What has been the key to the store’s growth and longevity?
We are very pro-education and constantly investing in classes and training for our staff. This empowers the staff to use their knowledge and skills to serve our clients in the best way possible. We also enjoy the challenge of finding new ways to grow and expand.
Have there been any vendors who have been particularly important to the store’s success?
We have cultivated some wonderful vendor relationships over time. We were one of the first jewelers to join Polygon back in 1986,which allowed us to meet some truly wonderful people. And Stuller has always been a constant and reliable source for many of our basic needs.
What have all those years in the business taught your family about jewelry retail?
There is only one guarantee in the jewelry business, and that is that it’s going to change! If you don’t keep up with current markets, trends, technology, etc. you are never going to survive.
What’s your favorite True Tale (fun story) from your years in the business?

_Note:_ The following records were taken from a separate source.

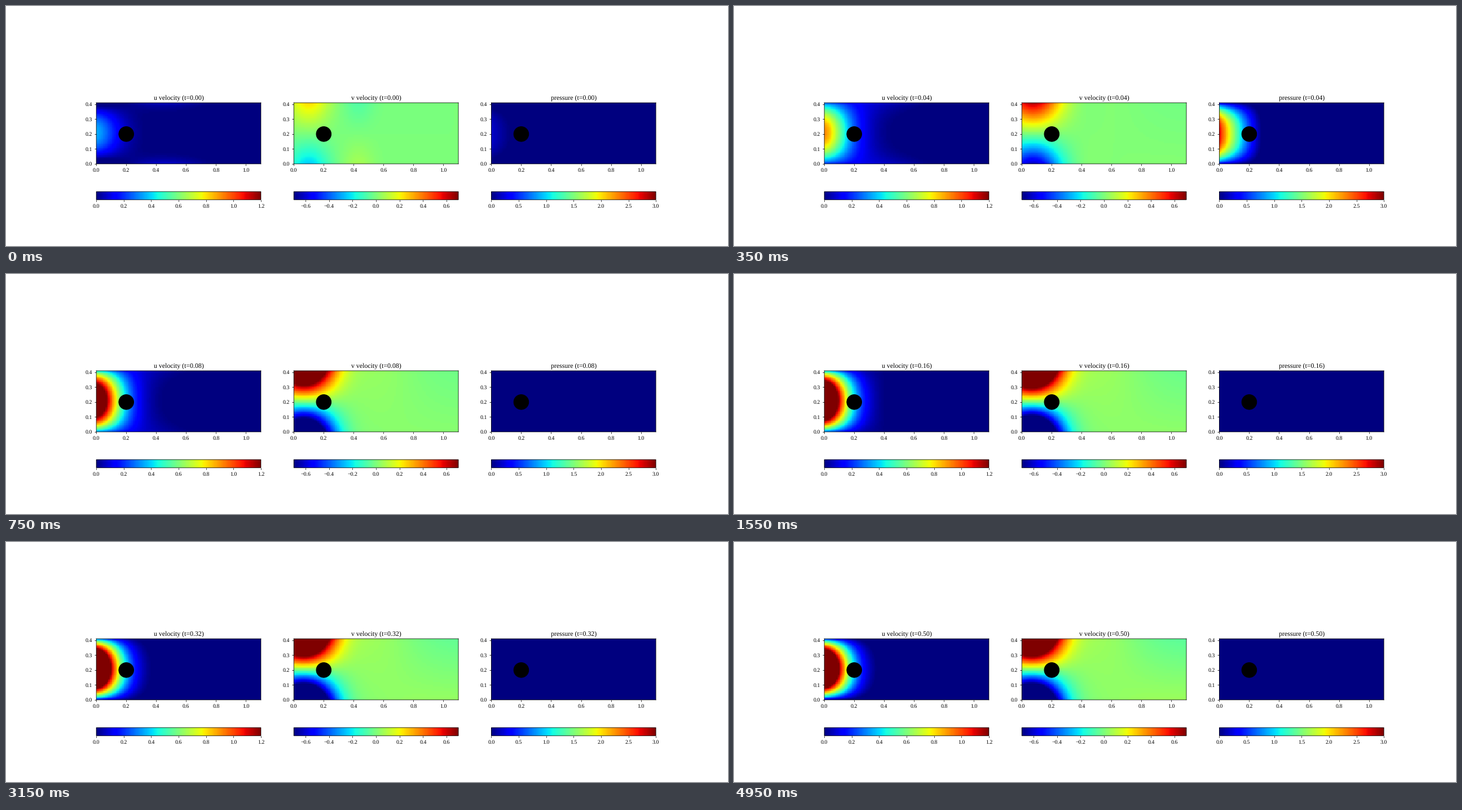
Animation, 1280 px wide and 427 px high, one loop 5 s. Source, as a matplotlib script:

```python
import numpy as np
import matplotlib.pyplot as plt
from matplotlib.animation import FuncAnimation

plt.rcParams.update({
    "font.family": "Liberation Serif",
    "text.hinting": "none",
    "path.snap": False,
})

FRAMES = 100
WIDTH, HEIGHT = 1.1, 0.41
X, Y = np.meshgrid((np.arange(110) + 0.5) / 100, (np.arange(41) + 0.5) / 100)


def bump(x, x0, w):
    return np.exp(-((x - x0) / w) ** 2)


def fade(i, span):
    return np.exp(-i / span)


def pulse(i, span):
    """Rises to 1 at i = span, then dies away."""
    return i / span * np.exp(1 - i / span)


def onset(i):
    """Smooth start-up from 0 to 1."""
    return 1 - bump(i, 0, 12)


def u_field(i):
    late = i / (FRAMES - 1)
    d = np.abs(Y - .21)
    amp = .37 + onset(i) + .65 * (1 - fade(i, 30))
    half = .232 - .017 * late - .05 * fade(i, 4)
    inflow = amp * (1 - (d / half) ** 2) * np.exp(-(X / .16) ** 1.6)
    tail = .15 * pulse(i, 10) * bump(X, 0, .3 + .15 * (d / .2) ** 2)
    edge = .08 * fade(i, 6) * (d / .2) ** 4 * bump(X, .45, .27)
    return inflow + tail + edge - .015 - .045 * late


def v_field(i):
    late = i / (FRAMES - 1)
    s = (Y - .202) / .2
    amp = .24 + 1.31 * onset(i)
    main = amp * s * bump(X, .065 + .035 * fade(i, 5), .19 - .05 * fade(i, 3))
    echo = -.07 * fade(i, 5) * s * bump(X, .43, .11)
    lift = .04 * onset(i) * (1 + .5 * s) * bump(X, .55, .3)
    tilt = -.055 * np.sqrt(late) * s / (1 + np.exp((.7 - X) / .1))
    return main + echo + lift + tilt


def p_field(i):
    side = np.maximum(1 - (np.abs(Y - .203) / .22) ** 2.5, 0)
    cone = side * np.maximum(1 - X / .34, 0) ** 1.5
    return np.maximum(3 * bump(i, 6.5, 4.6) * cone - .2, 0)


PANELS = [
    ("u velocity", u_field, 0, 1.2, np.arange(7) * .2),
    ("v velocity", v_field, -.7, .7, np.arange(-3, 4) * .2),
    ("pressure", p_field, 0, 3, np.arange(7) * .5),
]

# 18 inches across 1280 px
fig, axes = plt.subplots(1, 3, figsize=(18, 427 * 18 / 1280), dpi=71.11112)
fig.subplots_adjust(left=.1251, right=.9001, bottom=.1112, top=.8812)
images = []
for ax, (name, field, lo, hi, ticks) in zip(axes, PANELS):
    im = ax.imshow(field(0), origin="lower", extent=(0, WIDTH, 0, HEIGHT),
                   cmap="jet", vmin=lo, vmax=hi, interpolation="nearest")
    ax.add_patch(plt.Circle((.2, .2), .05, color="black", zorder=2.2))
    ax.set_xticks(np.arange(6) * .2)
    ax.set_yticks(np.arange(5) * .1)
    ax.xaxis.set_major_formatter("{x:.1f}")
    ax.yaxis.set_major_formatter("{x:.1f}")
    bar = fig.colorbar(im, ax=ax, orientation="horizontal")
    bar.set_ticks(ticks)
    bar.set_ticklabels([f"{t:.1f}".replace("-", "\u2212") for t in ticks])
    images.append(im)


def update(i):
    t = i * .5 / (FRAMES - 1)
    for ax, im, (name, field, *_) in zip(axes, images, PANELS):
        im.set_data(field(i))
        ax.set_title(f"{name} (t={t:.2f})")
    return images


anim = FuncAnimation(fig, update, frames=FRAMES, interval=50, repeat=True,
                     repeat_delay=0, init_func=lambda: update(0))
plt.show()
```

Having an L.A. dealer fly in a 9-carat VS1 G diamond we were selling to a client. The dealer hadn’t been in snow before and he flew into a blizzard and then had an hour drive to get to us. Quite a Hoosier welcoming!
What has the latest generation of owners brought to the business?
Keeping up with technology. Laser welders, matrix, counter sketch, social media, inventory management, trading and networking on industry platforms, etc.
What’s next for the store?
Expanding our custom design and manufacturing. We see this as a very strong growth area as people want more and more individual designs and experiences.
How do you plan to celebrate this milestone?
We will have some special sales, give-aways, promotions, etc. Trying to tie things around “70” or “46” (1946).
HAVE YOUR OWN STORE ANNIVERSARY COMING UP?
This article is an online extra for INSTORE Online.
Latest Best Stores Stories
- Oklahoma Jeweler Keeps Its Focus on Being Go-To Bridal Destination
- New Hampshire Jeweler Says Key to Success is to Keep Moving Forward
- Jewelers Share Their Practical and Philosophical Approaches to Work and Life
- 16 Business-Boosting Tips from America’s Coolest Stores in 2016
- How One Jewelry Store Has Thrived on Martha’s Vineyard for 50 Years